I know people who carry a camera in case they see something worth photographing. Well, I guess that's ok for them. For me, it's more a matter of fondling the landscape in my imagination; getting both myself and the wilderness ready for action. It's in my heart; it's how the world is for me.
The Wilderness is Rugged
For most of my life I've been an outdoor worker and outdoor recreationalist. I've suffered considerable UV damage to my skin and carry the ongoing pain of numerous physical injuries; the result of a prolonged encounter with the natural environment.
I don't see beautiful scenes of tranquillity out there; I see a harsh environment that will kill you just for being there. I see rough, hard, sharp, abrasive, crumbling, random, hot, cold, wet, dry, soggy, windy, steep, loose, slippery, rotten, smelly, biting, burning, glarey, stark, ugly, barren and so it goes on. That's the landscape that demands my attention and which I fondle in my imagination. It's in my heart; it's how the wilderness is for me.
Sleeping With the Landscape
Whether the arid outback desert of South Australia, the snow covered peaks, slopes and gulleys of the Kosciuszko National Park, the Far South Coast of New South Wales or giant sand dunes on the East Gippsland coast, wilderness photography holds a fascination in its freedom from the evidence of human habitation.
I was born to camp. I went on my first camping trip prenatally, when I was still a gleam in my father’s eye.
Mum and Dad married about the middle of the war after Dad was discharged from the army as medically unfit. They did it pretty tough, living in a one room, unlined, fibro hut. But they went on a camping trip.
From Lower Plenty, now a fashionable suburb at the north east of Melbourne, they travelled 50 miles to Rosebud on the eastern side of Port Phillip Bay.
After about a week’s break they harnessed Robbie the half-draught horse back into the jinker and headed for home.
Some time after dark a policeman stopped them and insisted they buy a torch and put a red rag over it for a tail-light.
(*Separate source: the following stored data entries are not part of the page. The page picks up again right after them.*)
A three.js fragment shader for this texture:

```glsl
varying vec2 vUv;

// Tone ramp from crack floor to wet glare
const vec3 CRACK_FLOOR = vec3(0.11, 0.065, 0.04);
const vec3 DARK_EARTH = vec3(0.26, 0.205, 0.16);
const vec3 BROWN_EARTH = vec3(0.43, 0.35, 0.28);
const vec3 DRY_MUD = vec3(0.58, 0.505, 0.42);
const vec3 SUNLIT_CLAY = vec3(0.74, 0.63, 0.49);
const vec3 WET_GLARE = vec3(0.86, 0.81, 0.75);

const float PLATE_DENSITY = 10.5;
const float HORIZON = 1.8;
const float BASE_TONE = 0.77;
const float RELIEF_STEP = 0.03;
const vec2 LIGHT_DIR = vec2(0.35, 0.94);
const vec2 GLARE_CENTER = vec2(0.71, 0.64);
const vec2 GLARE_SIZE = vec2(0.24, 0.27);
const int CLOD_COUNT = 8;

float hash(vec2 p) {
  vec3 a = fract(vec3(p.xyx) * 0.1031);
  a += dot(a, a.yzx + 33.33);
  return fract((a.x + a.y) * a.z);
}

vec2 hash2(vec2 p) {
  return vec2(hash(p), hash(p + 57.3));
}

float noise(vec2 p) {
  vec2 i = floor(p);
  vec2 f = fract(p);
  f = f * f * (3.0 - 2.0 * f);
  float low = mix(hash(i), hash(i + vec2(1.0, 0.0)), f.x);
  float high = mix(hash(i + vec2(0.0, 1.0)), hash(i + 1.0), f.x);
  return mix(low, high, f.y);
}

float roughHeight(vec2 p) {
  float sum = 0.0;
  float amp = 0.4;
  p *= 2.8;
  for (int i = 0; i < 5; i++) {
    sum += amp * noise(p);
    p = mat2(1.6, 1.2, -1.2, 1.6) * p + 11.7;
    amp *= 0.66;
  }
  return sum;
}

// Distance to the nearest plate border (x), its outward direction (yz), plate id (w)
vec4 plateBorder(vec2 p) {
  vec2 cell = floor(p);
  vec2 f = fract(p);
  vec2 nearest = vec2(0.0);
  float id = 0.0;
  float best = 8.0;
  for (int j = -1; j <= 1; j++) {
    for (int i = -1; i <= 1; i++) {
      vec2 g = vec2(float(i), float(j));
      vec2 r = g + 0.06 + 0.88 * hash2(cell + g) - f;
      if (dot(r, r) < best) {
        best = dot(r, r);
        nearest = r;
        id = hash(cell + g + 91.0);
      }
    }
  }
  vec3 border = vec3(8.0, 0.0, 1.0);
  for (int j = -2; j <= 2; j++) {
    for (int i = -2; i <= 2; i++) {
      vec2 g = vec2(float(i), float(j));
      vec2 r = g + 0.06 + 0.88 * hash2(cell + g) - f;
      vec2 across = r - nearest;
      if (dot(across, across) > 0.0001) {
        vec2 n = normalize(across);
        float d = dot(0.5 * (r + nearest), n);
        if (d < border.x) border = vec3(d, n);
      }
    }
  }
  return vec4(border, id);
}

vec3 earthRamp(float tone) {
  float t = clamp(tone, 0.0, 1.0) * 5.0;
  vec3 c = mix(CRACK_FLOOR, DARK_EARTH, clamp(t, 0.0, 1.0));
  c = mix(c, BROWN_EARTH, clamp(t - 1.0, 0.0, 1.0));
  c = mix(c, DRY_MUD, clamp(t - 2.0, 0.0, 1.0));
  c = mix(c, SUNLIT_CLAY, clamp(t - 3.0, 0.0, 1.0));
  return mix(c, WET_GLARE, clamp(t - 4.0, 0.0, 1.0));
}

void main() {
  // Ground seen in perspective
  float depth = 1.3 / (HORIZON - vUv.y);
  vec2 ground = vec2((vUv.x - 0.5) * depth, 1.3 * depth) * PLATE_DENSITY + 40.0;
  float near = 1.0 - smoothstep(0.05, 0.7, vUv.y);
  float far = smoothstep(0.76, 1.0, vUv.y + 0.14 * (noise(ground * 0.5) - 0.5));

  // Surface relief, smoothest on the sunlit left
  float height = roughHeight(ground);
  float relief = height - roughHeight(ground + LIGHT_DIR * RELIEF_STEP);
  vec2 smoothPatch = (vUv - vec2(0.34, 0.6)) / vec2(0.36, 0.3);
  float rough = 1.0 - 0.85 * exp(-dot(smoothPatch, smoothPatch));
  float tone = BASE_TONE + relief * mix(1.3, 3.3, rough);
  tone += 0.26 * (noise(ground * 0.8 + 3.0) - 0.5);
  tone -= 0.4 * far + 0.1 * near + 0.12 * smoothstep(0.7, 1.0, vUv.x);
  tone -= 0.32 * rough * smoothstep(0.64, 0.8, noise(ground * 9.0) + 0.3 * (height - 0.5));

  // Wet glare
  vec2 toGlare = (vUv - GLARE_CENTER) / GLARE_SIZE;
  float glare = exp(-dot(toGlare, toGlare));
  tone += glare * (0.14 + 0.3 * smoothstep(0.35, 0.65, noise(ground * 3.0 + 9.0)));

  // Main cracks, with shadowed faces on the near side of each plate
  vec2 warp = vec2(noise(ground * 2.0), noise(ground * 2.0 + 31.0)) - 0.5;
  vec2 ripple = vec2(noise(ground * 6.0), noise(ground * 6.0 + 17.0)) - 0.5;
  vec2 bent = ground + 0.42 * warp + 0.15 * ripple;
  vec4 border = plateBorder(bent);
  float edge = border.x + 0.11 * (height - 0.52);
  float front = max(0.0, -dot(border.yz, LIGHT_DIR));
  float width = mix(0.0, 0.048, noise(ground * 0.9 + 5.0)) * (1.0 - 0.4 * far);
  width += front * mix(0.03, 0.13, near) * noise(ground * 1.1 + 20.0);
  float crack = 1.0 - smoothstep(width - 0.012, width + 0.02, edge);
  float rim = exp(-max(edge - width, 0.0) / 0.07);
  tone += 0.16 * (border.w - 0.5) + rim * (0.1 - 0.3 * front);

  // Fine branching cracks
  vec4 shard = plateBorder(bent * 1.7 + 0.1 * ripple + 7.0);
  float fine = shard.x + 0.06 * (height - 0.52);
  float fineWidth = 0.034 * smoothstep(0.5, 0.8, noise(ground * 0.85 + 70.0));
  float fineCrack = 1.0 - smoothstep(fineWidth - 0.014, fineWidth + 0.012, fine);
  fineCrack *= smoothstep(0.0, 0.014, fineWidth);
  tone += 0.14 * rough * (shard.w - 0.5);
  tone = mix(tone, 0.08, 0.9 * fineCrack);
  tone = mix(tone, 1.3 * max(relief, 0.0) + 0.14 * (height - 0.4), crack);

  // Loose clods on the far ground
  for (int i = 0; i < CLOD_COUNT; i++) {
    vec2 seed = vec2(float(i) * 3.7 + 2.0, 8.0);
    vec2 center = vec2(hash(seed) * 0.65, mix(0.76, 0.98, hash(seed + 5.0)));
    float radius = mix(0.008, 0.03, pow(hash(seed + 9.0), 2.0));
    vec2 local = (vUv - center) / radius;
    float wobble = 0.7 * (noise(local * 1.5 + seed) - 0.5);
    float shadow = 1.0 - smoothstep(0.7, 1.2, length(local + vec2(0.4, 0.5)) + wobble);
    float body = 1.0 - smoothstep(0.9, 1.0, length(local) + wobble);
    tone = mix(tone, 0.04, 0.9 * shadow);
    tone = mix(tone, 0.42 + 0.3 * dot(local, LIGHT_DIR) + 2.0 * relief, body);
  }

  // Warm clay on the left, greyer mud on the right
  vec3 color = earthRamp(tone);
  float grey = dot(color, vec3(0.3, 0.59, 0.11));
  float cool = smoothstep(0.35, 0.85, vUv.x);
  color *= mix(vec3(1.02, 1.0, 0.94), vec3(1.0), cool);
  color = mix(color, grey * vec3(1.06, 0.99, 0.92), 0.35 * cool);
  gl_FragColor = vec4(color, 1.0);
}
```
After further plodding, Robbie stopped in his tracks, sound asleep on his feet in the shafts and couldn’t be woken.
I’ve camped all my life, first with Mum and Dad, then on fishing and shooting trips in my late teens with various mates. Later, Lesley and I camped together, and then with the children as well. Now, although I sometimes camp with Lesley, the children and grandchildren, I often go on my own to isolated wilderness places.
One of the keys to wilderness photography is to camp on site where possible. That way I'm on the job for the best light just before and after sunrise and sunset.
On occasions I've staggered back into camp an hour or two after dark, tired, stiff and sore and, stashing my pack in the car, downed a cup of water and struggled into my sleeping bag hungry, sooner than get a feed.
Offended by my forthright artist's statement? Ah well! It's a personality thing, you know. It's through that rugged personality that I interpret the landscape.
So get out there and photographically express your view of the wilderness landscape.
Try not to get caught out in the rain or the dark. Neither of these is much fun, I can tell you.